## [TASK STATEMENT]
What you return should be the full listing, word for word, without a single image.

## [EXTRACTED ENTRIES]
--- START ---

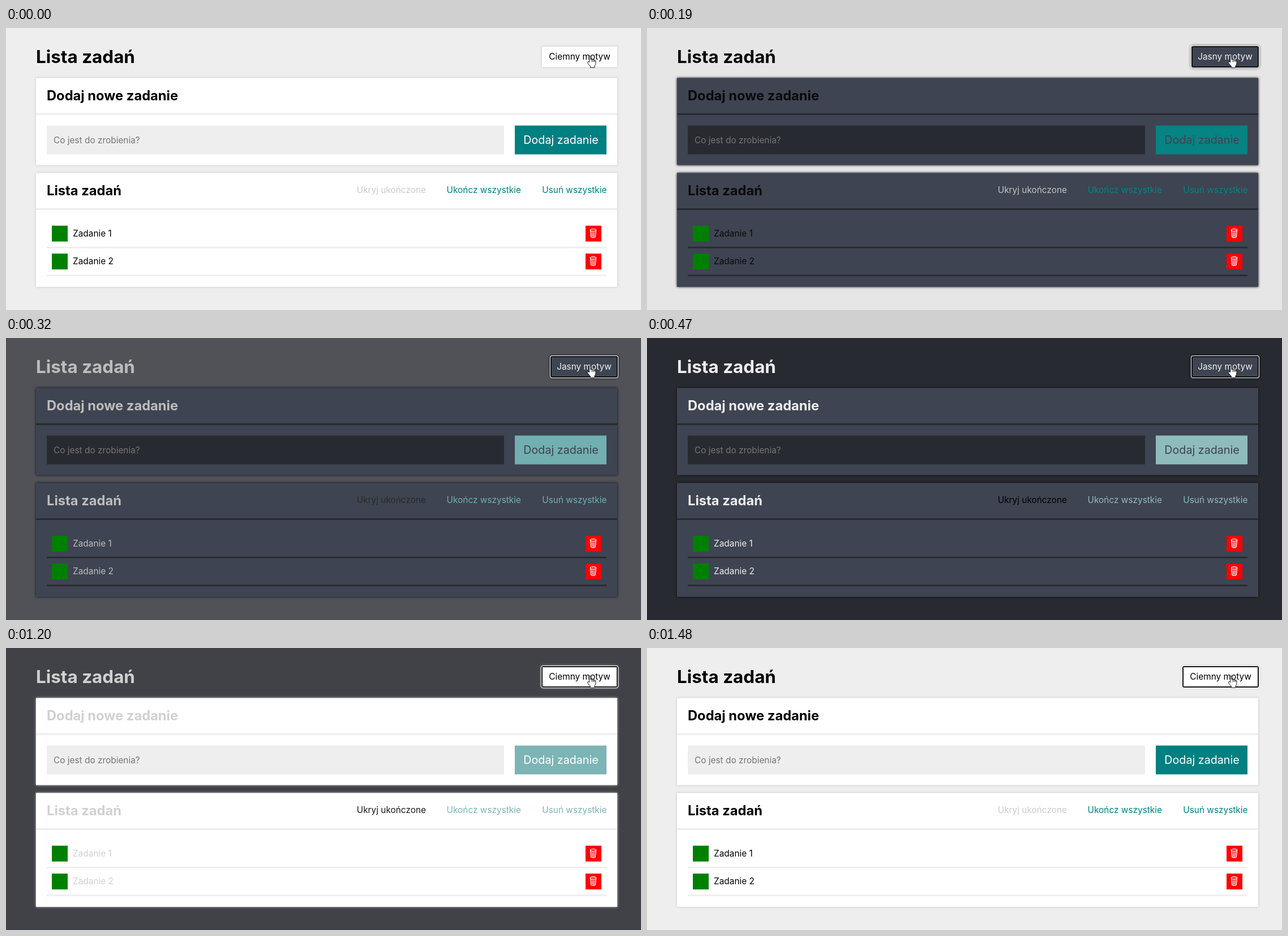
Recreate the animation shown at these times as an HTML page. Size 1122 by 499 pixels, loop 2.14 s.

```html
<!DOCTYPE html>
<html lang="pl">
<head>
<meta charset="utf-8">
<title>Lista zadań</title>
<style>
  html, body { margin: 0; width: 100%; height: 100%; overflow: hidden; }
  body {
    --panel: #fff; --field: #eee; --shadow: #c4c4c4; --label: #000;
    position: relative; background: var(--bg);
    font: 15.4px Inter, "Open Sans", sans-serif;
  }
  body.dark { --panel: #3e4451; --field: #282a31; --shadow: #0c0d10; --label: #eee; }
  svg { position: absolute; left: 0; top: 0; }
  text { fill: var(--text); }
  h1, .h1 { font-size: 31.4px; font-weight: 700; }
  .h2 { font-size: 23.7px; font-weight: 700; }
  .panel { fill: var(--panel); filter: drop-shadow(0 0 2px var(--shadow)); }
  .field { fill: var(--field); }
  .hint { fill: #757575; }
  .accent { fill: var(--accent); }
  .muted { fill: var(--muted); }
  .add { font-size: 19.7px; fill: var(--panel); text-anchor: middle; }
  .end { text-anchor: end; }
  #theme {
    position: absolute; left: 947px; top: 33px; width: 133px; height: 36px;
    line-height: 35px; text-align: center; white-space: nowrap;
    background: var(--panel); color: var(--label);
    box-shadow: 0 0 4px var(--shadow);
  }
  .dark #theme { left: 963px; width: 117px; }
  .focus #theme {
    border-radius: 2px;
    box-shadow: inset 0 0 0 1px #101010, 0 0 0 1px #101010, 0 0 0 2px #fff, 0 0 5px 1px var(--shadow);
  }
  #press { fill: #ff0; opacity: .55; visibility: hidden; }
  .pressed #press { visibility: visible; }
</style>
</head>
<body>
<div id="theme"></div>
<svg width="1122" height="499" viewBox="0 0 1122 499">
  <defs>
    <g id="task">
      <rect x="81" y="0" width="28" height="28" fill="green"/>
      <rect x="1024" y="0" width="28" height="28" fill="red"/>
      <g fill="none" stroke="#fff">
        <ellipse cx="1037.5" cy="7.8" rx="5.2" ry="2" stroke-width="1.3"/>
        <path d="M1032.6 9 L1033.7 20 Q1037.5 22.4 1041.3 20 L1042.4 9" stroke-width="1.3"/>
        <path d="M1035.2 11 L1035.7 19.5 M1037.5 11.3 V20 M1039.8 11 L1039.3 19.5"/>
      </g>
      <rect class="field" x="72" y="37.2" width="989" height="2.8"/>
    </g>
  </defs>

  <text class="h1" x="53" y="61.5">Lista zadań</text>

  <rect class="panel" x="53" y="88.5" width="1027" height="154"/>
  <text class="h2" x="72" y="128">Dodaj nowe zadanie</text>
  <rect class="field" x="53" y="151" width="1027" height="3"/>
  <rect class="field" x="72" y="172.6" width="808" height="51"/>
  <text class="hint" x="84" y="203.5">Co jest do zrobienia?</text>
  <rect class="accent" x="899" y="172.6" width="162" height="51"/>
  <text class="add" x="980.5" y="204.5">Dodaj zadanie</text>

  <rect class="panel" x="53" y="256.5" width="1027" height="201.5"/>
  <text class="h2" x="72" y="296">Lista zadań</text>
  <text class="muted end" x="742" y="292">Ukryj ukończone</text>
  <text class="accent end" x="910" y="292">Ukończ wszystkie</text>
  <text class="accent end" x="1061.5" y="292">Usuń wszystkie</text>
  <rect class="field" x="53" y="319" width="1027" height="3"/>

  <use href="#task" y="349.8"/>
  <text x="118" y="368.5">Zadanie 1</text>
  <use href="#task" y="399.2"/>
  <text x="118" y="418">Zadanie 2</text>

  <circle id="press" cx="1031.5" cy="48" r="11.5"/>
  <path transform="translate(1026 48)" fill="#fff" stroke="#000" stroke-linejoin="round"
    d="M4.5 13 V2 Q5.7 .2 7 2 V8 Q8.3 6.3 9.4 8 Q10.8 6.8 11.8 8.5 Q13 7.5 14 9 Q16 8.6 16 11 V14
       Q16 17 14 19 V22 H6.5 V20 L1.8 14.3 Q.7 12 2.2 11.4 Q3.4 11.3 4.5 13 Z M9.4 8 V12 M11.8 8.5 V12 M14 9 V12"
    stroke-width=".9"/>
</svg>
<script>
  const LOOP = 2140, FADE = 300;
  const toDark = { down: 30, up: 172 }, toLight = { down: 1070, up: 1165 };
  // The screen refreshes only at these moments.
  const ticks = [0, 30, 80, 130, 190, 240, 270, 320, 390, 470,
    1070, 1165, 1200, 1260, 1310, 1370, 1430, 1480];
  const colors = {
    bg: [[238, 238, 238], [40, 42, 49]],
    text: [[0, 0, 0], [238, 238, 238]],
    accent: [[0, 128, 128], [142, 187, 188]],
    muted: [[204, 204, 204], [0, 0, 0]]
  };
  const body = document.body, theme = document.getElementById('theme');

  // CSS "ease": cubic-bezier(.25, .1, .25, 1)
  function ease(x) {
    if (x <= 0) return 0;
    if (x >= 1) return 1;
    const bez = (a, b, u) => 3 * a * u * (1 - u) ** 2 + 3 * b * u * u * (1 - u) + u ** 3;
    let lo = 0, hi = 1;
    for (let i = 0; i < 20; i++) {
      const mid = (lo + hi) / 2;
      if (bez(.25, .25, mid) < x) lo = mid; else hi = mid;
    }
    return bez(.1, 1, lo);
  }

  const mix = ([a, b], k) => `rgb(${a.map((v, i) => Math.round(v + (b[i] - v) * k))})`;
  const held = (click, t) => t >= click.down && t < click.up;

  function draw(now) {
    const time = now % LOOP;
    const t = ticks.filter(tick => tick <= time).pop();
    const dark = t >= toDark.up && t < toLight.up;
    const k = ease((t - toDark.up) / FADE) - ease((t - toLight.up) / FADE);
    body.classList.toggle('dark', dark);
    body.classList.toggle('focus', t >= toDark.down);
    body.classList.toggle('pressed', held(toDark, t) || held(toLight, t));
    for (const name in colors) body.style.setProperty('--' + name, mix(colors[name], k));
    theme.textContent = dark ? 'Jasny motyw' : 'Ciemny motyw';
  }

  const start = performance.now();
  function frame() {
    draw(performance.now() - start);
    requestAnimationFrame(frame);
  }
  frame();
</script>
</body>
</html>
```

--- END ---

## [WRITTEN RESPONSE]
Recreate the animation shown at these times as an HTML page. Size 1122 by 499 pixels, loop 2.14 s.

```html
<!DOCTYPE html>
<html lang="pl">
<head>
<meta charset="utf-8">
<title>Lista zadań</title>
<style>
  html, body { margin: 0; width: 100%; height: 100%; overflow: hidden; }
  body {
    --panel: #fff; --field: #eee; --shadow: #c4c4c4; --label: #000;
    position: relative; background: var(--bg);
    font: 15.4px Inter, "Open Sans", sans-serif;
  }
  body.dark { --panel: #3e4451; --field: #282a31; --shadow: #0c0d10; --label: #eee; }
  svg { position: absolute; left: 0; top: 0; }
  text { fill: var(--text); }
  h1, .h1 { font-size: 31.4px; font-weight: 700; }
  .h2 { font-size: 23.7px; font-weight: 700; }
  .panel { fill: var(--panel); filter: drop-shadow(0 0 2px var(--shadow)); }
  .field { fill: var(--field); }
  .hint { fill: #757575; }
  .accent { fill: var(--accent); }
  .muted { fill: var(--muted); }
  .add { font-size: 19.7px; fill: var(--panel); text-anchor: middle; }
  .end { text-anchor: end; }
  #theme {
    position: absolute; left: 947px; top: 33px; width: 133px; height: 36px;
    line-height: 35px; text-align: center; white-space: nowrap;
    background: var(--panel); color: var(--label);
    box-shadow: 0 0 4px var(--shadow);
  }
  .dark #theme { left: 963px; width: 117px; }
  .focus #theme {
    border-radius: 2px;
    box-shadow: inset 0 0 0 1px #101010, 0 0 0 1px #101010, 0 0 0 2px #fff, 0 0 5px 1px var(--shadow);
  }
  #press { fill: #ff0; opacity: .55; visibility: hidden; }
  .pressed #press { visibility: visible; }
</style>
</head>
<body>
<div id="theme"></div>
<svg width="1122" height="499" viewBox="0 0 1122 499">
  <defs>
    <g id="task">
      <rect x="81" y="0" width="28" height="28" fill="green"/>
      <rect x="1024" y="0" width="28" height="28" fill="red"/>
      <g fill="none" stroke="#fff">
        <ellipse cx="1037.5" cy="7.8" rx="5.2" ry="2" stroke-width="1.3"/>
        <path d="M1032.6 9 L1033.7 20 Q1037.5 22.4 1041.3 20 L1042.4 9" stroke-width="1.3"/>
        <path d="M1035.2 11 L1035.7 19.5 M1037.5 11.3 V20 M1039.8 11 L1039.3 19.5"/>
      </g>
      <rect class="field" x="72" y="37.2" width="989" height="2.8"/>
    </g>
  </defs>

  <text class="h1" x="53" y="61.5">Lista zadań</text>

  <rect class="panel" x="53" y="88.5" width="1027" height="154"/>
  <text class="h2" x="72" y="128">Dodaj nowe zadanie</text>
  <rect class="field" x="53" y="151" width="1027" height="3"/>
  <rect class="field" x="72" y="172.6" width="808" height="51"/>
  <text class="hint" x="84" y="203.5">Co jest do zrobienia?</text>
  <rect class="accent" x="899" y="172.6" width="162" height="51"/>
  <text class="add" x="980.5" y="204.5">Dodaj zadanie</text>

  <rect class="panel" x="53" y="256.5" width="1027" height="201.5"/>
  <text class="h2" x="72" y="296">Lista zadań</text>
  <text class="muted end" x="742" y="292">Ukryj ukończone</text>
  <text class="accent end" x="910" y="292">Ukończ wszystkie</text>
  <text class="accent end" x="1061.5" y="292">Usuń wszystkie</text>
  <rect class="field" x="53" y="319" width="1027" height="3"/>

  <use href="#task" y="349.8"/>
  <text x="118" y="368.5">Zadanie 1</text>
  <use href="#task" y="399.2"/>
  <text x="118" y="418">Zadanie 2</text>

  <circle id="press" cx="1031.5" cy="48" r="11.5"/>
  <path transform="translate(1026 48)" fill="#fff" stroke="#000" stroke-linejoin="round"
    d="M4.5 13 V2 Q5.7 .2 7 2 V8 Q8.3 6.3 9.4 8 Q10.8 6.8 11.8 8.5 Q13 7.5 14 9 Q16 8.6 16 11 V14
       Q16 17 14 19 V22 H6.5 V20 L1.8 14.3 Q.7 12 2.2 11.4 Q3.4 11.3 4.5 13 Z M9.4 8 V12 M11.8 8.5 V12 M14 9 V12"
    stroke-width=".9"/>
</svg>
<script>
  const LOOP = 2140, FADE = 300;
  const toDark = { down: 30, up: 172 }, toLight = { down: 1070, up: 1165 };
  // The screen refreshes only at these moments.
  const ticks = [0, 30, 80, 130, 190, 240, 270, 320, 390, 470,
    1070, 1165, 1200, 1260, 1310, 1370, 1430, 1480];
  const colors = {
    bg: [[238, 238, 238], [40, 42, 49]],
    text: [[0, 0, 0], [238, 238, 238]],
    accent: [[0, 128, 128], [142, 187, 188]],
    muted: [[204, 204, 204], [0, 0, 0]]
  };
  const body = document.body, theme = document.getElementById('theme');

  // CSS "ease": cubic-bezier(.25, .1, .25, 1)
  function ease(x) {
    if (x <= 0) return 0;
    if (x >= 1) return 1;
    const bez = (a, b, u) => 3 * a * u * (1 - u) ** 2 + 3 * b * u * u * (1 - u) + u ** 3;
    let lo = 0, hi = 1;
    for (let i = 0; i < 20; i++) {
      const mid = (lo + hi) / 2;
      if (bez(.25, .25, mid) < x) lo = mid; else hi = mid;
    }
    return bez(.1, 1, lo);
  }

  const mix = ([a, b], k) => `rgb(${a.map((v, i) => Math.round(v + (b[i] - v) * k))})`;
  const held = (click, t) => t >= click.down && t < click.up;

  function draw(now) {
    const time = now % LOOP;
    const t = ticks.filter(tick => tick <= time).pop();
    const dark = t >= toDark.up && t < toLight.up;
    const k = ease((t - toDark.up) / FADE) - ease((t - toLight.up) / FADE);
    body.classList.toggle('dark', dark);
    body.classList.toggle('focus', t >= toDark.down);
    body.classList.toggle('pressed', held(toDark, t) || held(toLight, t));
    for (const name in colors) body.style.setProperty('--' + name, mix(colors[name], k));
    theme.textContent = dark ? 'Jasny motyw' : 'Ciemny motyw';
  }

  const start = performance.now();
  function frame() {
    draw(performance.now() - start);
    requestAnimationFrame(frame);
  }
  frame();
</script>
</body>
</html>
```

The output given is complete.